■ DATA SUPPLIED ■

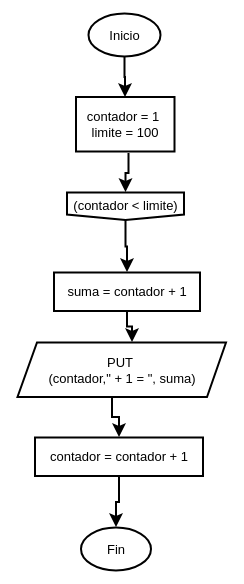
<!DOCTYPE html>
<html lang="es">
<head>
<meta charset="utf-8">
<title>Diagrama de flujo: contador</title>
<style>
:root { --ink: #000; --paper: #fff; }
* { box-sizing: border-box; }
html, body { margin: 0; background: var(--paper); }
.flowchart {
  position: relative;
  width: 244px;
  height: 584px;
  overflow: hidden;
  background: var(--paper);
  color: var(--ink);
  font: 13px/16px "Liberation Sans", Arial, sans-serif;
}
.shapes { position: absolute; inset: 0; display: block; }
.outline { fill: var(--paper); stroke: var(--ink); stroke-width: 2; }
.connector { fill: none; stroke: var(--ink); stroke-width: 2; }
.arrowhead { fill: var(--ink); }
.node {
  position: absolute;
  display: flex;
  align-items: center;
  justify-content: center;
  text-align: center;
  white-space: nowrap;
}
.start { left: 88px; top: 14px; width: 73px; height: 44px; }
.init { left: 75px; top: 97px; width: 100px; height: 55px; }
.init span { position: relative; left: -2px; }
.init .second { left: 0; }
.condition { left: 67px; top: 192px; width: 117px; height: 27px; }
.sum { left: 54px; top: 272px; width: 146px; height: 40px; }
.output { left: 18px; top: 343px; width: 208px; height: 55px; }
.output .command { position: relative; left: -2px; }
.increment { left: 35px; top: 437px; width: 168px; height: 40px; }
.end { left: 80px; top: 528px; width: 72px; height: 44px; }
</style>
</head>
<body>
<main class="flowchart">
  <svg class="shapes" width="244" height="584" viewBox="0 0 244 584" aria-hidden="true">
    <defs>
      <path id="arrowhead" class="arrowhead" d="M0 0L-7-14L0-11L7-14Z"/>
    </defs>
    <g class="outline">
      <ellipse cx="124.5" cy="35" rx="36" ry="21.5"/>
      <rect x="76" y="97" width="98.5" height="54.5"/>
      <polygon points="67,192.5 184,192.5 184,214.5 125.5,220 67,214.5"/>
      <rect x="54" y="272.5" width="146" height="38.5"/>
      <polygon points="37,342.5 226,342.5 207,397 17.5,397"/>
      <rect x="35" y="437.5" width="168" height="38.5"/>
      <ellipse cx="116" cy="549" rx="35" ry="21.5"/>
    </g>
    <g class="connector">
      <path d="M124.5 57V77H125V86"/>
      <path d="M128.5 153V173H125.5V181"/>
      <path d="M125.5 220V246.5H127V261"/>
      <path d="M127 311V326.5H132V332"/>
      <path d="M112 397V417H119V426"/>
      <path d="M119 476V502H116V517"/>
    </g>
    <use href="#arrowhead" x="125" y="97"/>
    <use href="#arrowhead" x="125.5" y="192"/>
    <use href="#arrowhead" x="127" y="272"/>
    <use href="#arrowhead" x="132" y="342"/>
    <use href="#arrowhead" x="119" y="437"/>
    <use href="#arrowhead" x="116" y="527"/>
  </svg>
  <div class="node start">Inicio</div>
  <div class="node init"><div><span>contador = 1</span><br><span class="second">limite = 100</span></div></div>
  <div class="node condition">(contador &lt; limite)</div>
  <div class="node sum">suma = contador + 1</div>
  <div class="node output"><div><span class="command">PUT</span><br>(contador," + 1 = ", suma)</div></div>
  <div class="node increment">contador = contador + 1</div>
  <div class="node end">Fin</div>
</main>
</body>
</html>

...

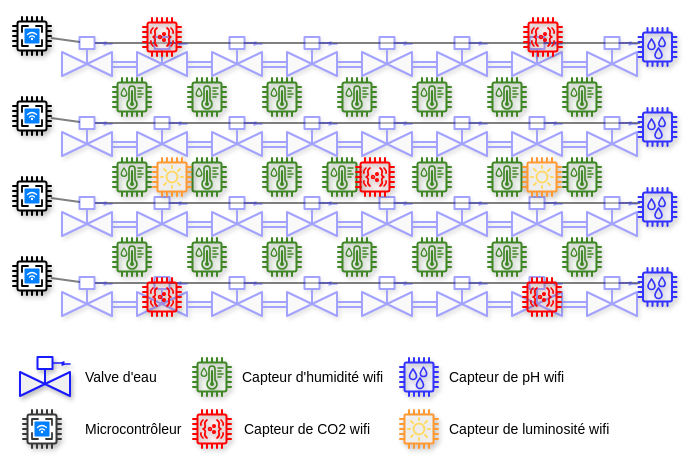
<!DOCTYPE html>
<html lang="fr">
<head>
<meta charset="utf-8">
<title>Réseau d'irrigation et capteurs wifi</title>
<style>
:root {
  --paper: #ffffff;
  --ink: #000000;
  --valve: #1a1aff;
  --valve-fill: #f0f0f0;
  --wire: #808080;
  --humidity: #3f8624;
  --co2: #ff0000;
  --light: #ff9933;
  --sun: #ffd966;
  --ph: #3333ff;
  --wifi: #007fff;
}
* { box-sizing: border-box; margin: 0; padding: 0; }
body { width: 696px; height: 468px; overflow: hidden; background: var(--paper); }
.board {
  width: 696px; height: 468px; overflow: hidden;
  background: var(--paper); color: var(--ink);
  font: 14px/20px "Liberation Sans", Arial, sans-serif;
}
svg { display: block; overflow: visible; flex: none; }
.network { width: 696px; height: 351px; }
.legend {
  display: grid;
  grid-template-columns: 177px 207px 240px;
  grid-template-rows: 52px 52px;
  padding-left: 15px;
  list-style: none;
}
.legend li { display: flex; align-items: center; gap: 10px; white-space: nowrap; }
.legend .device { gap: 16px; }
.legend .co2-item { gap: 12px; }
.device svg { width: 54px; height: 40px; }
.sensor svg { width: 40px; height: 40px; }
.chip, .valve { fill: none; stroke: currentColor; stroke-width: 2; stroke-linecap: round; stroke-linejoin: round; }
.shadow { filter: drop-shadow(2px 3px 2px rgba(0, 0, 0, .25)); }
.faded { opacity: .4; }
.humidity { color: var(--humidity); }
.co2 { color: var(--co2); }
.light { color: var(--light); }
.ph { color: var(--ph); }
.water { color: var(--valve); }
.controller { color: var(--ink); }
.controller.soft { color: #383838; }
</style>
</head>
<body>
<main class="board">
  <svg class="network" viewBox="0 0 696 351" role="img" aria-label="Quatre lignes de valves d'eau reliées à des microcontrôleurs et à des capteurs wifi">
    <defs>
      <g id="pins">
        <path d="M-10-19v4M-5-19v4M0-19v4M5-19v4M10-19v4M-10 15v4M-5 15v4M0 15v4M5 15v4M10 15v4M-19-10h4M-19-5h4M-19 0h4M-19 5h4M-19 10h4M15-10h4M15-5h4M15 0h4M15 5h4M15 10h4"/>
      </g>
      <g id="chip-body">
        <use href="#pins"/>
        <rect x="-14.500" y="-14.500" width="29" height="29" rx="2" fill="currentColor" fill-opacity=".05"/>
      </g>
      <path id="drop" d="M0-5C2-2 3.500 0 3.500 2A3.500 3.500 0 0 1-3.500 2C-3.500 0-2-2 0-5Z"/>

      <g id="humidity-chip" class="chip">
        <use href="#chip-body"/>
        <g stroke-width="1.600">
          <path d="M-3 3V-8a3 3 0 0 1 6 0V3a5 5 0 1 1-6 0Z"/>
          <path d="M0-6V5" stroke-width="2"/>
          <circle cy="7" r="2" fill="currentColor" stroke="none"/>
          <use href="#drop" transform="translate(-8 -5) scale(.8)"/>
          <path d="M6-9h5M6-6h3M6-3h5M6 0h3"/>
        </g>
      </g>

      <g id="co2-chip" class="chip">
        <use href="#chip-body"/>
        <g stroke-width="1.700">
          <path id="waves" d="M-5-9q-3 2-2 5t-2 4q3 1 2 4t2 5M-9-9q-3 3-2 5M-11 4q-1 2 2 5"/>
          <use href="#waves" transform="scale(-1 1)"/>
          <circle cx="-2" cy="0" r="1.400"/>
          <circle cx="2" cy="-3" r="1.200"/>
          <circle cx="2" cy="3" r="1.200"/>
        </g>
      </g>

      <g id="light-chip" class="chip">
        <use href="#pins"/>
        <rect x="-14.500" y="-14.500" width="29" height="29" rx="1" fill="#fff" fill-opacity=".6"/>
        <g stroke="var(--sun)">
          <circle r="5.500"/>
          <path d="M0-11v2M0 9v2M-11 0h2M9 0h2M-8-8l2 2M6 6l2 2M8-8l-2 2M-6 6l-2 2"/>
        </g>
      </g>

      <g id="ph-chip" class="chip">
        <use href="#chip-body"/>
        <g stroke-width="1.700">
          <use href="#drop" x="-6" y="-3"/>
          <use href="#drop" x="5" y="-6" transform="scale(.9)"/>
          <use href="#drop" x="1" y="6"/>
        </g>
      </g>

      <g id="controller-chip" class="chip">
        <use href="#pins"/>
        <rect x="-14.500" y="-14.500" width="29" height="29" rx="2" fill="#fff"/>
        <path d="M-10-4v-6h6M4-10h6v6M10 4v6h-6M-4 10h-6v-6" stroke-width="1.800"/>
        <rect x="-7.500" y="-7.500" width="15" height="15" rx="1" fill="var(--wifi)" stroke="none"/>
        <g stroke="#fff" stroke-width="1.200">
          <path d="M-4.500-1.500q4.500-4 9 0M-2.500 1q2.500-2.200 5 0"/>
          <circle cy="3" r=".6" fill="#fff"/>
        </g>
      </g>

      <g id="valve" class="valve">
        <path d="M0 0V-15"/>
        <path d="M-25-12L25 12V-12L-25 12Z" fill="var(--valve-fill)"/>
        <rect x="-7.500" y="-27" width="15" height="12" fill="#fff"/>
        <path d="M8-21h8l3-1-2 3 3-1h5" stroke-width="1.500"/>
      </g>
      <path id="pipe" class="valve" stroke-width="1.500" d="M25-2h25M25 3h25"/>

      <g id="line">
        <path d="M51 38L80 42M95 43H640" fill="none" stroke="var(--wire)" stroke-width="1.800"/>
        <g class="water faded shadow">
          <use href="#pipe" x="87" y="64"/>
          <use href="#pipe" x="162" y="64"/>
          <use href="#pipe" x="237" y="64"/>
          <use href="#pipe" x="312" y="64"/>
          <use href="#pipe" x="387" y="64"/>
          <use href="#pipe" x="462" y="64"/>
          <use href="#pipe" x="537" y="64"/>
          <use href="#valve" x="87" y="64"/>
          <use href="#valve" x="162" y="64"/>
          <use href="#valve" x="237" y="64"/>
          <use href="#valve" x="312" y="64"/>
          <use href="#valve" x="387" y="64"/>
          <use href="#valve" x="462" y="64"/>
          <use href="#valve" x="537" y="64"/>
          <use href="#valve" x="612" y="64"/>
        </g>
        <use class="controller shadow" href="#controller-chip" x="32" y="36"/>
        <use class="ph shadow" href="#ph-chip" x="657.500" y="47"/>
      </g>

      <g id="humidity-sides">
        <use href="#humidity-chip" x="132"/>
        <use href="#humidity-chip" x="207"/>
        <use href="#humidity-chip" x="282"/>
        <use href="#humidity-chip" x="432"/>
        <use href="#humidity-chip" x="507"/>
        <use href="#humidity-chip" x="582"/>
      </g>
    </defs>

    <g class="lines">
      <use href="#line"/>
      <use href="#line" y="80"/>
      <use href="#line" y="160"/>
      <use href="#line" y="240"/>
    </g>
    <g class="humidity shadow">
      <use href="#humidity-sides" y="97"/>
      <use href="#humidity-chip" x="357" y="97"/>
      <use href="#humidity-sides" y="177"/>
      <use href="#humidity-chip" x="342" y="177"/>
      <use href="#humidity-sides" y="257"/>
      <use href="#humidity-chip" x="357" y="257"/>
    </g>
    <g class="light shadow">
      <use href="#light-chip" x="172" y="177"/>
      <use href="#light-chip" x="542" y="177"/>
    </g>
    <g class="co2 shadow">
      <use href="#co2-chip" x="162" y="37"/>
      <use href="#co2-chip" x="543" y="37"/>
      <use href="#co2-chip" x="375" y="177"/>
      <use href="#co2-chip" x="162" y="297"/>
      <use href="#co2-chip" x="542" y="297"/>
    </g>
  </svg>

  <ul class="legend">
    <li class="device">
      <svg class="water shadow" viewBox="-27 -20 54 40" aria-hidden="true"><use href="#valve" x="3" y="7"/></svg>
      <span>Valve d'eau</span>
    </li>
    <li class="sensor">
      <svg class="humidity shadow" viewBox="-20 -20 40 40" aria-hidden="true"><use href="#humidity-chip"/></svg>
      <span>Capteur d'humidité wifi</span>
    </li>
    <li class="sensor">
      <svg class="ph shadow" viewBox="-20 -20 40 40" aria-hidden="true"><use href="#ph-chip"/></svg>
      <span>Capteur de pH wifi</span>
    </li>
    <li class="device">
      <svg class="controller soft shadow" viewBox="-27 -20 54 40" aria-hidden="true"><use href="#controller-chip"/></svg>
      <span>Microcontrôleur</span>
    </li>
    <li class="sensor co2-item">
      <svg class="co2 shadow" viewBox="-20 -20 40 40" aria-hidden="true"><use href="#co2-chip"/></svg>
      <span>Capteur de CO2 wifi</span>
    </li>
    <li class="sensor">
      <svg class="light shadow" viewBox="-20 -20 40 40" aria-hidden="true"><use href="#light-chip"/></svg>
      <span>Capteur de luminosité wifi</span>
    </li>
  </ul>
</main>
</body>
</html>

--

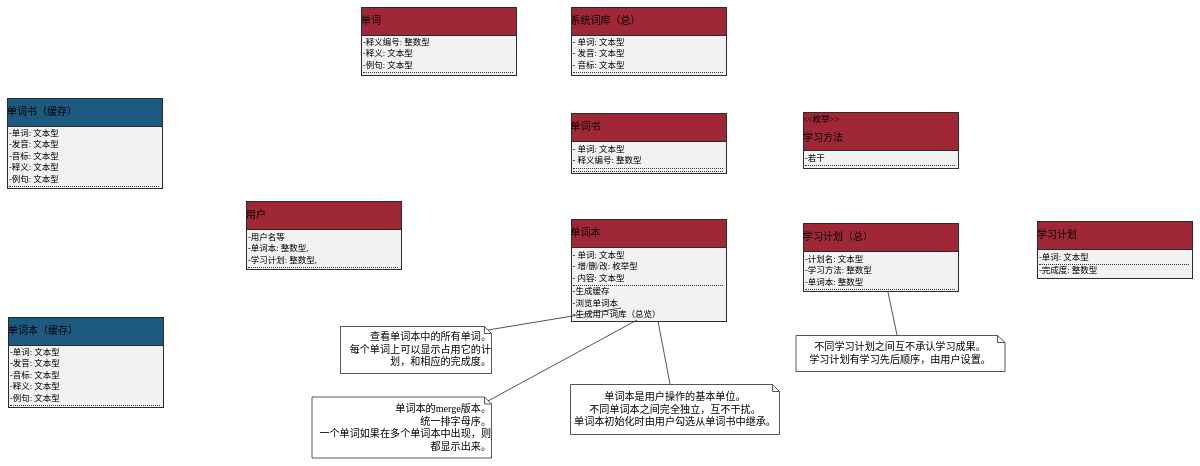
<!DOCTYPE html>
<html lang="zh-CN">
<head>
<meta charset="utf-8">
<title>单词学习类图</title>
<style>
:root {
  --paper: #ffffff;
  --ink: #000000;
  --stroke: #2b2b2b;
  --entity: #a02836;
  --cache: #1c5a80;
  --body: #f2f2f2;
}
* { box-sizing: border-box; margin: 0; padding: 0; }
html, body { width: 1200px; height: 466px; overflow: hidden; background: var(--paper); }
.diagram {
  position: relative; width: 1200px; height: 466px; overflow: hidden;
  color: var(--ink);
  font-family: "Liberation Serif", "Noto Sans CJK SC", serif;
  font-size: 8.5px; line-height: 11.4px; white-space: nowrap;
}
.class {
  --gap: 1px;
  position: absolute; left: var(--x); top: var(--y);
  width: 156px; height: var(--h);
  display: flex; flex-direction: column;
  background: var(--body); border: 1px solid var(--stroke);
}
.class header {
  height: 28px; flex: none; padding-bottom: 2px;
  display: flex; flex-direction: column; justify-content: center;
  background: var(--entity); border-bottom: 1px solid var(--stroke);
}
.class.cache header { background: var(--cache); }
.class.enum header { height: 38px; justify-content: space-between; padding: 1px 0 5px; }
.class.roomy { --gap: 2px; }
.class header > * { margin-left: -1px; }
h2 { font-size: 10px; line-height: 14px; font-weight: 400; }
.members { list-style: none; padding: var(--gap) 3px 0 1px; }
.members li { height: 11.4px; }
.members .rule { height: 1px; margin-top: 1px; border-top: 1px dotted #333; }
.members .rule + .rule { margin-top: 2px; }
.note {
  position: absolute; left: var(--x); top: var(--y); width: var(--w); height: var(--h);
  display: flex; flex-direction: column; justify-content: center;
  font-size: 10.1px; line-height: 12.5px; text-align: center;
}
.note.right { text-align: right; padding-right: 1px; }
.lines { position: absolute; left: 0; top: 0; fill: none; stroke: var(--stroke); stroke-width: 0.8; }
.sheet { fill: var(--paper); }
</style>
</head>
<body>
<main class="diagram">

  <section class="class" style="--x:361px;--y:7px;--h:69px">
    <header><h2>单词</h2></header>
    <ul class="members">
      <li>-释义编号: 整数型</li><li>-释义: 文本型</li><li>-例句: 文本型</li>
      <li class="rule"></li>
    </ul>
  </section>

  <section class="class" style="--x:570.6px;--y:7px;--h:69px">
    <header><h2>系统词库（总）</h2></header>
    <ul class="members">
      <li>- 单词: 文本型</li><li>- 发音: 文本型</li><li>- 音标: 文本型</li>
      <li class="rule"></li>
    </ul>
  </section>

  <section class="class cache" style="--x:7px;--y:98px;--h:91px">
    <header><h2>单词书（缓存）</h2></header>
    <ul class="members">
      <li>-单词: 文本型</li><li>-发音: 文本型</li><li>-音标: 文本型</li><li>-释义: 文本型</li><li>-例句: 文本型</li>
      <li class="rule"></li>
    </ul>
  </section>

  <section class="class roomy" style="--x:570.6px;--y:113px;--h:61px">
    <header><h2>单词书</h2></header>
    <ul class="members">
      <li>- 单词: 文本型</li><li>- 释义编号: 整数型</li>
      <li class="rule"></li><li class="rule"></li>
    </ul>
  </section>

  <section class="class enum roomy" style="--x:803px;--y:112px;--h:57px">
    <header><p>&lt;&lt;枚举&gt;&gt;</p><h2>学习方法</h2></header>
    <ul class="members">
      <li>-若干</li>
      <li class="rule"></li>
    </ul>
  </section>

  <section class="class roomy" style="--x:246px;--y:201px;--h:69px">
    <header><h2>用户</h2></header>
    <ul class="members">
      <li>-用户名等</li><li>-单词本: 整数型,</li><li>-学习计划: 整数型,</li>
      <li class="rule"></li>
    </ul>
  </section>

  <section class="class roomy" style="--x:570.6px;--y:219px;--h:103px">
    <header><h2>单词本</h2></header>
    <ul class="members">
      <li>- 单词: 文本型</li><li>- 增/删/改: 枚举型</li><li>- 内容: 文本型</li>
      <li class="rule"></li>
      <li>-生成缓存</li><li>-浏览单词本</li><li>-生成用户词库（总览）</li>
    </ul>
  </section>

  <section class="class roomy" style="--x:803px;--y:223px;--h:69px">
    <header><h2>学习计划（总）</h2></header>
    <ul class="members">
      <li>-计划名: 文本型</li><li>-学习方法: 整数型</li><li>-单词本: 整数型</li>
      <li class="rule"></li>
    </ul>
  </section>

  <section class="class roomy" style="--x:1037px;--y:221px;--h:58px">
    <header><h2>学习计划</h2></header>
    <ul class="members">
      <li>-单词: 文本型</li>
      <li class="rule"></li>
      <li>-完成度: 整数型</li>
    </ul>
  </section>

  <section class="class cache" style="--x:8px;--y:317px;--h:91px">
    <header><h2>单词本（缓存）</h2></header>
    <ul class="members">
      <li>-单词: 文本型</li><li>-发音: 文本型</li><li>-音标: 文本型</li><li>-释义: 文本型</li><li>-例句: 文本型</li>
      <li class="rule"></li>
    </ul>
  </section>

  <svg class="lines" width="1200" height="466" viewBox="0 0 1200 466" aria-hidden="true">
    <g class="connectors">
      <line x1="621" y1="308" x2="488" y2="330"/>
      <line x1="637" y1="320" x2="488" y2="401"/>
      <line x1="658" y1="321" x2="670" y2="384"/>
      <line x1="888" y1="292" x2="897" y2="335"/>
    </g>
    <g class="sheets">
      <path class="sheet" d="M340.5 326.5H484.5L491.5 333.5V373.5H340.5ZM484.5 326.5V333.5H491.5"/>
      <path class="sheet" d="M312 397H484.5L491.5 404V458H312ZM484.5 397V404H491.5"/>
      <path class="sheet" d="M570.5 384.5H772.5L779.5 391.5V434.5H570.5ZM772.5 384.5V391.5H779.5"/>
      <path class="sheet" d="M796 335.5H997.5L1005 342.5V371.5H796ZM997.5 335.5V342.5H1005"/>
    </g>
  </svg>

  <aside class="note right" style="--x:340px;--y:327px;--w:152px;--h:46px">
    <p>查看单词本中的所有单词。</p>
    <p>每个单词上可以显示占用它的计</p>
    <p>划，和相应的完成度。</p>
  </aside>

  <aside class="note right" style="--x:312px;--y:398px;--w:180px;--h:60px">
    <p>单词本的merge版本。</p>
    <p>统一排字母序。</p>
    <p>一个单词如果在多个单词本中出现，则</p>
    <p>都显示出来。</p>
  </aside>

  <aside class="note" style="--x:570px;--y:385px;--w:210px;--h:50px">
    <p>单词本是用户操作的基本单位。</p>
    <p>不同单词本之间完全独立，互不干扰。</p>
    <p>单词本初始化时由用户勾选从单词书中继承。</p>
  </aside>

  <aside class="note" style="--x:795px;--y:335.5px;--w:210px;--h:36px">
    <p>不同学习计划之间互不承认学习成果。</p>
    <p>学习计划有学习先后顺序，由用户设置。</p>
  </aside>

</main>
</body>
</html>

■ WHAT IS BEING ASKED ■
In the data above, each line holding "roomy" is to be found and copied.

■ RESULT OF THE EXERCISE ■
.class.roomy { --gap: 2px; }
  <section class="class roomy" style="--x:570.6px;--y:113px;--h:61px">
  <section class="class enum roomy" style="--x:803px;--y:112px;--h:57px">
  <section class="class roomy" style="--x:246px;--y:201px;--h:69px">
  <section class="class roomy" style="--x:570.6px;--y:219px;--h:103px">
  <section class="class roomy" style="--x:803px;--y:223px;--h:69px">
  <section class="class roomy" style="--x:1037px;--y:221px;--h:58px">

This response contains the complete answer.